Case: is it allowed to using fingerprints of employees?
A client of mine wanted to use fingerprint technology to identify its employees, instead of their current ID badges. Nowadays, it is becoming more and more common to use fingerprints for devices such as mobile telephones and laptops. But have you ever wondered whether it is allowed under the GDPR?
How to answer this question?
To check whether it is allowed to use fingerprints of employees, you have to answer some questions in a so-called Privacy Impact Assessment (PIA).
A PIA is a questionnaire that you fill in in case of a ‘high privacy risk’. Some ‘high privacy risks’ are mentioned the GDPR. One example is if you want to use ‘special categories of data on a large scale’.
Fingerprints are biometric data, which is also a special category of personal data.
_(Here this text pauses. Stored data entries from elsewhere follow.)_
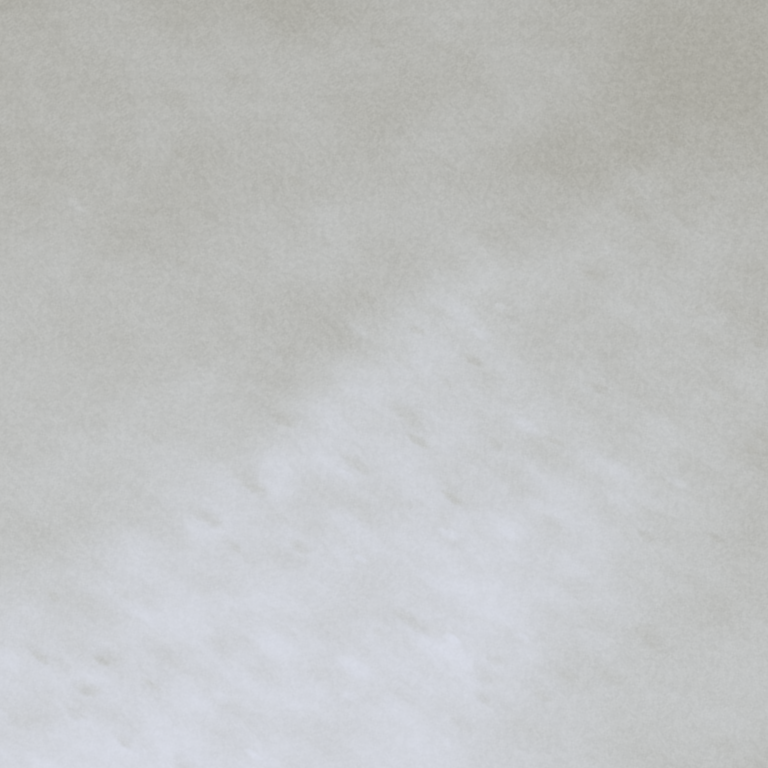
This texture is drawn by a three.js fragment shader. Its source:

```glsl
// Pale clouded stone with a soft diagonal sheen, slanted flecks and fine grain.
varying vec2 vUv;

float hash(vec2 p) {
  return fract(sin(dot(p, vec2(127.1, 311.7))) * 43758.5453);
}

float noise(vec2 p) {
  vec2 i = floor(p);
  vec2 f = fract(p);
  f = f * f * (3.0 - 2.0 * f);
  return mix(mix(hash(i), hash(i + vec2(1.0, 0.0)), f.x),
             mix(hash(i + vec2(0.0, 1.0)), hash(i + vec2(1.0, 1.0)), f.x), f.y);
}

// Layered noise, centred on zero.
float fbm(vec2 p) {
  float sum = 0.0;
  float amp = 0.5;
  for (int i = 0; i < 5; i++) {
    sum += amp * (noise(p) - 0.5);
    p = mat2(0.8, 0.6, -0.6, 0.8) * p * 2.03 + 17.3;
    amp *= 0.5;
  }
  return sum;
}

// Sparse smudges, one at most per cell; positive is light, negative dark.
float flecks(vec2 p, float density, float seed) {
  vec2 cell = floor(p);
  vec2 id = cell + seed;
  vec2 centre = 0.35 + 0.3 * vec2(hash(id + 3.1), hash(id + 7.7));
  vec2 q = (fract(p) - centre) / vec2(0.2, 0.16);
  q *= 1.0 + 0.5 * hash(id + 9.2);
  q += 1.3 * vec2(fbm(p * 4.0), fbm(p * 4.0 + 31.0));
  float present = step(hash(id), density);
  float tone = mix(-1.0, 0.8, step(0.7, hash(id + 5.3)));
  float edge = 1.0 - smoothstep(0.3, 1.5, length(q) + 0.25 * q.y * tone);
  return present * tone * edge * (0.4 + 0.6 * hash(id + 1.9));
}

void main() {
  vec2 uv = vUv;

  // Sheen rising from the lower left, with a ragged upper edge.
  vec2 sheenUv = vec2(dot(uv, vec2(0.8, 0.6)), dot(uv, vec2(-0.6, 0.8)));
  float across = sheenUv.y + 0.12 * fbm(uv * 7.0);
  float sheen = (1.0 - smoothstep(0.08, 0.19, across))
              * smoothstep(-0.5, -0.15, across)
              * (1.0 - smoothstep(0.65, 1.4, sheenUv.x));
  float light = 0.68 - 0.64 * uv.y;
  light += 0.34 * sheen;
  light -= smoothstep(0.55, 1.0, uv.x) * (0.3 - 0.2 * uv.y);

  // Broad clouds drawn out along the sheen, then softer patches.
  light += 0.42 * fbm(sheenUv * vec2(2.5, 6.0) + 4.0);
  light += 0.3 * fbm(uv * vec2(8.0, 10.0) + 11.0);

  // Short brushed streaks falling to the right.
  vec2 streakUv = vec2(dot(uv, vec2(0.87, -0.5)), dot(uv, vec2(0.5, 0.87)));
  streakUv += 0.02 * vec2(fbm(uv * 12.0), fbm(uv * 12.0 + 40.0));
  float rough = 0.35 + 0.65 * sheen;
  light += 0.4 * rough * fbm(streakUv * vec2(17.0, 38.0));
  light += 0.24 * rough * flecks(streakUv * vec2(7.0, 13.0) + 20.0, 0.35, 2.0);
  light += 0.24 * rough * flecks(streakUv * vec2(13.0, 24.0) + 50.0, 0.3, 8.0);

  // Warm grey through neutral to cool white.
  light = clamp(light, -0.1, 1.1);
  vec3 warmGrey = vec3(0.692, 0.69, 0.665);
  vec3 neutral = vec3(0.766, 0.774, 0.774);
  vec3 coolWhite = vec3(0.835, 0.848, 0.882);
  vec3 color = light < 0.5 ? mix(warmGrey, neutral, light * 2.0)
                           : mix(neutral, coolWhite, light * 2.0 - 1.0);

  // Fine grain, turned off the pixel axes and fainter where it is bright.
  float grain = noise(streakUv * 230.0) + noise(sheenUv * 420.0 + 9.0) - 1.0;
  color += grain * mix(0.034, 0.014, clamp(light, 0.0, 1.0));

  gl_FragColor = vec4(color, 1.0);
}
```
Use on a ‘large scale’ means that you will use the fingerprints of many people, or very frequently. If employees have to check in and check out with fingerprints on a daily basis, you can be certain that a PIA is required.
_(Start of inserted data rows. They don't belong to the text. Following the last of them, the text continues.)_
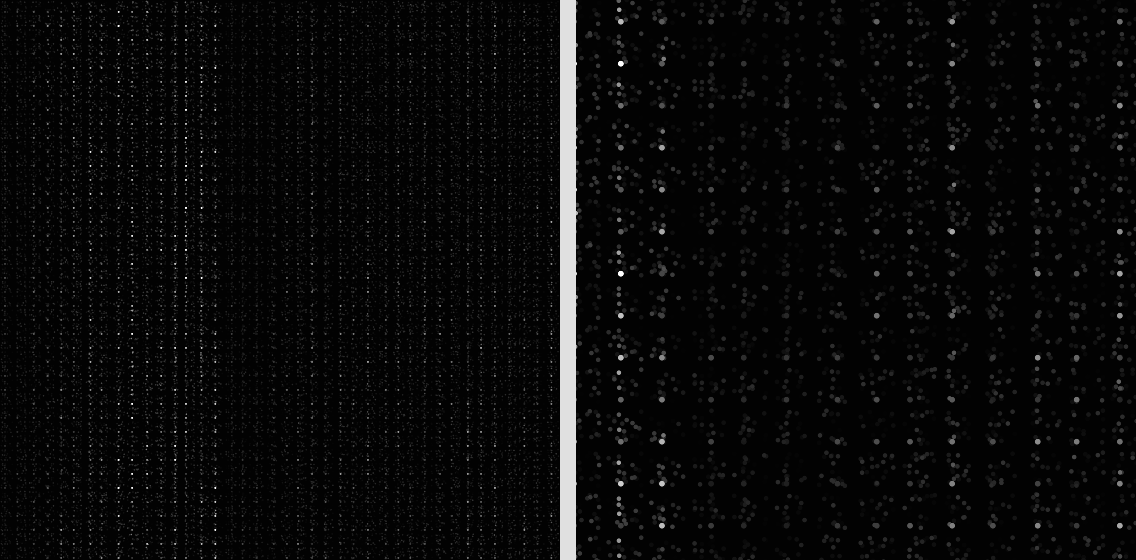
Left: the whole. Right: its middle third, enlarged.
This texture is drawn by a Shadertoy shader. Its source:

```glsl
const float REPEATS = 40.0;        // cells across and down
const int DOTS = 22;               // specks in one cell
const int SPINE_DOTS = 4;          // specks lying on the column line
const float MAIN_RADIUS = 0.068;   // in cell widths
const float DOT_RADIUS = 0.054;
const vec2 MAIN_DOT = vec2(0.40, 0.15);
const float COLUMN_JITTER = 0.32;
const float MAIN_GAIN = 1.35;
const float SPINE_GAIN = 0.85;
const float FAINT_GAIN = 0.26;
const vec3 BACKGROUND = vec3(0.008);
const vec3 DOT_COLOUR = vec3(1.0);

float hash(vec2 p) {
    return fract(sin(dot(p, vec2(127.1, 311.7))) * 43758.5453);
}

// Bright band on the left, dark gap in the middle, softer right side
float bandGain(float x) {
    float bright = smoothstep(0.0, 0.18, x) * (1.0 - smoothstep(0.385, 0.41, x));
    float right = smoothstep(0.47, 0.57, x);
    return 0.32 + 0.68 * bright + 0.26 * right;
}

// Slow change of strength along each column
float columnGain(float column, float y) {
    float wave = sin(6.2832 * (y + hash(vec2(column, 5.3))));
    return (0.55 + 0.45 * hash(vec2(column, 9.1))) * (0.82 + 0.18 * wave);
}

// Speck place, shared by every cell of a column
vec2 dotPosition(float column, int index) {
    float k = float(index);
    vec2 scatter = vec2(hash(vec2(column, k + 20.0)), hash(vec2(column, k + 50.0)));
    float spineX = MAIN_DOT.x + COLUMN_JITTER * (hash(vec2(column, 2.7)) - 0.5);
    if (index == 0) return vec2(spineX, MAIN_DOT.y);
    vec2 place = mix(vec2(0.1), vec2(0.9), scatter);
    if (index < SPINE_DOTS) place.x = spineX + 0.12 * (scatter.x - 0.5);
    return place;
}

void mainImage(out vec4 fragColor, in vec2 fragCoord) {
    vec2 uv = fragCoord / iResolution.xy;
    vec2 grid = uv * REPEATS;
    vec2 cell = floor(grid);
    vec2 local = fract(grid);
    float edge = 0.5 * REPEATS / iResolution.y;

    float band = bandGain((cell.x + 0.5) / REPEATS);
    float strength = band * columnGain(cell.x, (cell.y + 0.5) / REPEATS);
    float light = 0.0;

    for (int i = 0; i < DOTS; i++) {
        float flicker = hash(cell + float(i) * vec2(17.3, 41.9));
        float radius = DOT_RADIUS;
        float gain = FAINT_GAIN * flicker * flicker * (0.5 + 0.5 * band);
        if (i == 0) {
            gain = MAIN_GAIN * strength * (0.2 + 0.8 * flicker);
            radius = MAIN_RADIUS;
        } else if (i < SPINE_DOTS) {
            gain = SPINE_GAIN * strength * flicker * flicker;
        }

        float d = length(local - dotPosition(cell.x, i));
        float cover = 1.0 - smoothstep(radius - edge, radius + edge, d);
        light = max(light, gain * cover);
    }

    fragColor = vec4(mix(BACKGROUND, DOT_COLOUR, clamp(light, 0.0, 1.0)), 1.0);
}
```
Example PIA questions
Some example questions to answer in a PIA are:
- Why do you want to use fingerprints of employees?
- Is it really necessary?
- Is it possible to reach the same goal in another way?
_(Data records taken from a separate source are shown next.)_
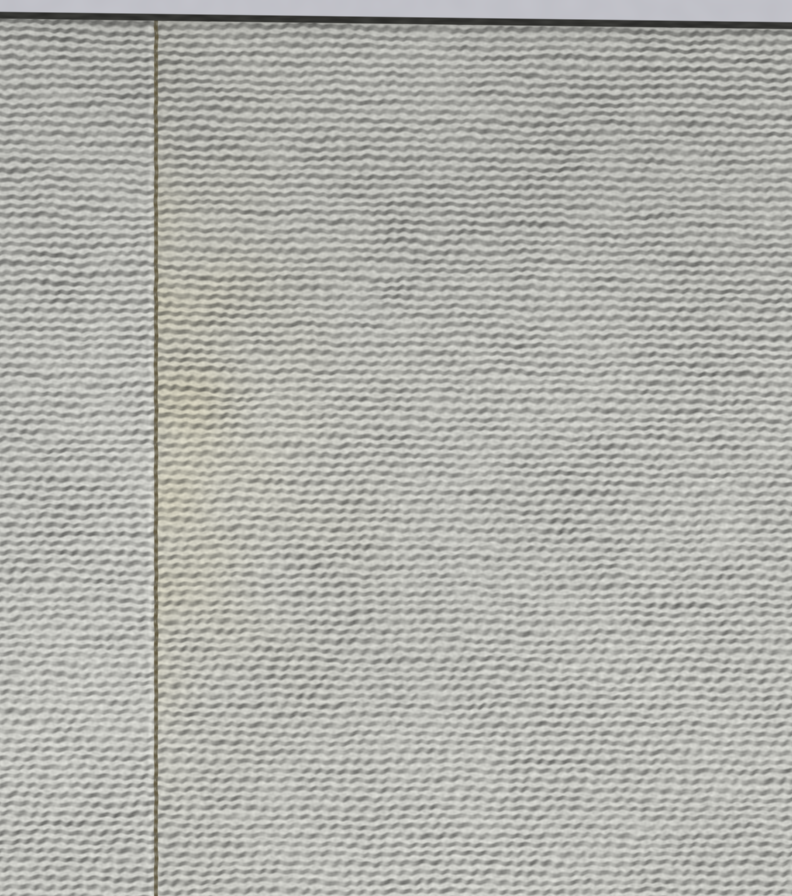
Give the GLSL for this texture, as a Shadertoy shader.

```glsl
// Pale ribbed fabric panel: fine rows of slanted stitch gaps, a vertical seam
// with a faint stain beside it, and a dark hem below a light strip at the top.
// Rows and stitches are periodic profiles, disturbed by gradient noise.

const float ROWS = 96.0;            // repeats down the canvas
const float STITCHES = 56.0;        // repeats across the canvas
const float GROOVE_DEPTH = 0.27;
const float ROW_WARP = 0.32;        // wander of the rows, in row heights
const float GRAIN = 0.09;
const float HEM_TOP = 0.017;        // hem centre at the left, from the top
const float HEM_SLOPE = 0.0117;     // drop of the hem across the width
const float HEM_HALF = 0.0038;
const float SEAM_X = 0.197;         // fraction of the width
const float SEAM_HALF = 0.0021;     // fraction of the height

const vec3 CLOTH = vec3(0.795, 0.797, 0.775);
const vec3 BACKGROUND = vec3(0.755, 0.757, 0.785);
const vec3 HEM = vec3(0.20, 0.20, 0.19);
const vec3 SEAM = vec3(0.38, 0.35, 0.26);
const vec3 STAIN = vec3(1.0, 0.975, 0.89);
const float TAU = 6.2831853;

float hash(float n) {
    n = fract(n * 0.1031);
    n *= n + 33.33;
    return fract(n * (n + n));
}

vec2 gradientAt(vec2 cell) {
    vec3 q = fract(cell.xyx * vec3(0.1031, 0.1030, 0.0973));
    q += dot(q, q.yzx + 33.33);
    float angle = TAU * fract((q.x + q.y) * q.z);
    return vec2(cos(angle), sin(angle));
}

// Gradient noise, about -0.7 to 0.7
float noise(vec2 p) {
    vec2 i = floor(p), f = fract(p);
    vec2 u = f * f * f * (f * (f * 6.0 - 15.0) + 10.0);
    vec2 e = vec2(0.0, 1.0);
    float a = dot(gradientAt(i), f);
    float b = dot(gradientAt(i + e.yx), f - e.yx);
    float c = dot(gradientAt(i + e.xy), f - e.xy);
    float d = dot(gradientAt(i + e.yy), f - e.yy);
    return mix(mix(a, b, u.x), mix(c, d, u.x), u.y);
}

// Soft coverage of a line with the given half width
float line(float dist, float halfWidth, float blur) {
    return 1.0 - smoothstep(halfWidth - blur, halfWidth + blur, abs(dist));
}

// Darkness of the gaps between the ribs; x and down run from 0 to 1
float stitchGaps(vec2 p, float x, float down) {
    float row = (down - HEM_SLOPE * x * (1.0 - down)) * ROWS;
    row += ROW_WARP * (noise(p * vec2(9.0, 14.0)) + noise(p * vec2(28.0, 40.0)));
    row += 0.3 * step(x, SEAM_X);
    float id = floor(row);
    float across = row - id - 0.5;

    // Each row has its own phase and an uneven stitch length
    float phase = x * STITCHES + hash(id + 7.0);
    phase += 0.6 * noise(vec2(x * 24.0, id * 3.7));
    float dash = 0.5 + 0.5 * cos(TAU * phase + 2.0 * across);
    float slant = 0.08 * sin(TAU * phase);

    // Gaps merge into plain lines near the top and break up lower down
    float closed = mix(0.68, 0.38, smoothstep(0.1, 0.8, down));
    float wear = 1.0 + 0.55 * noise(vec2(x * 19.0, id * 0.83 + 5.3))
                     + 0.35 * noise(p * 7.0 + 31.0);
    float groove = 1.0 - smoothstep(0.08, 0.42, abs(across + slant));
    return groove * mix(closed, 1.0, dash) * wear;
}

void mainImage(out vec4 fragColor, in vec2 fragCoord) {
    vec2 p = fragCoord / iResolution.y;
    float aspect = iResolution.x / iResolution.y;
    float x = p.x / aspect;
    float down = 1.0 - p.y;
    float pixel = 1.0 / iResolution.y;

    // Cloth: base shade, gaps and fibre grain
    float shade = 1.0 - GROOVE_DEPTH / CLOTH.g * stitchGaps(p, x, down);
    shade += GRAIN * (noise(p * vec2(130.0, 210.0)) + 0.6 * noise(p * 260.0 + 17.0));
    shade += 0.04 * noise(p * 3.0 + 11.0);
    shade *= mix(0.965, 1.015, smoothstep(0.0, 0.6, down));
    vec3 color = CLOTH * shade;

    // Stain fading to the right of the seam
    float beside = (x - SEAM_X) * step(SEAM_X, x);
    float stain = step(SEAM_X, x) * exp(-beside * 9.0);
    stain *= exp(-pow((down - 0.48) / 0.3, 2.0)) * (0.8 + noise(p * 11.0));
    color *= mix(vec3(1.0), STAIN, clamp(stain, 0.0, 1.0));

    // Seam: dark thread broken by the rows, with a lit lip on its left
    float seamDist = (x - SEAM_X) * aspect + 0.0012 * noise(vec2(3.0, down * 60.0));
    float thread = 0.82 + 0.18 * cos(TAU * down * ROWS);
    color += 0.05 * line(seamDist + 0.006, 0.002, 0.002);
    color = mix(color, SEAM, thread * line(seamDist, SEAM_HALF, max(pixel, 0.001)));

    // Hem, its soft shadow and the strip above it
    float hemDist = down - HEM_TOP - HEM_SLOPE * x;
    color *= 1.0 - 0.16 * exp(-max(hemDist - HEM_HALF, 0.0) * 130.0);
    vec3 strip = BACKGROUND + 0.015 * noise(p * 40.0);
    color = mix(strip, color, smoothstep(-pixel, pixel, hemDist));
    vec3 hemColor = HEM * (1.0 + 0.3 * noise(p * vec2(50.0, 200.0)));
    color = mix(color, hemColor, line(hemDist, HEM_HALF, max(pixel, 0.0012)));

    fragColor = vec4(clamp(color, 0.0, 1.0), 1.0);
}
```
- How do you secure the data?
- What are the risks for the employees?
- How can you lower or eliminate the risk?
In the PIA, you write down these answers and save the PIA. Just in case the privacy authority (in the Netherlands: Autoriteit Persoonsgegevens) comes knocking on your door. Should they ever have a question about this, you should be able to give your PIA immediately.
So, is it allowed to use fingerprints of employees?
Yes, but this depends for what purpose. In the Netherlands, there is a legal exception for using biometric data for security and authentication purposes. This means that fingerprints may only be used when the level of security justifies the use of fingerprints. This can be the case for securing high-risk areas such as the IT server room, where very confidential and valuable trade secrets may be stored.
Although ID badges or access codes are more commonly used options, the downside is that badges, codes and passwords can be lost, stolen or easily used by others. So the level of security risk (what may happen if the ID badge is stolen?) may justify the use of fingerprints above the use of ID badges.
Do you need a PIA?
Filling in a PIA forces you to think about the purpose, the alternatives, the risks, so you can lower the privacy risk.
There are many situations in which a PIA is required. The Dutch Privacy Authority published this list about when you need to fill in a PIA.
If you want to receive a free PIA template, or if you need help with your PIA, send me a direct message.
Check out the Privacy law page for more information about Privacy law services.
Disclaimer: The information in this blogpost contains the personal views of myself, is provided for general purposes only and does not replace legal advice. For specific cases or questions, always consult a lawyer.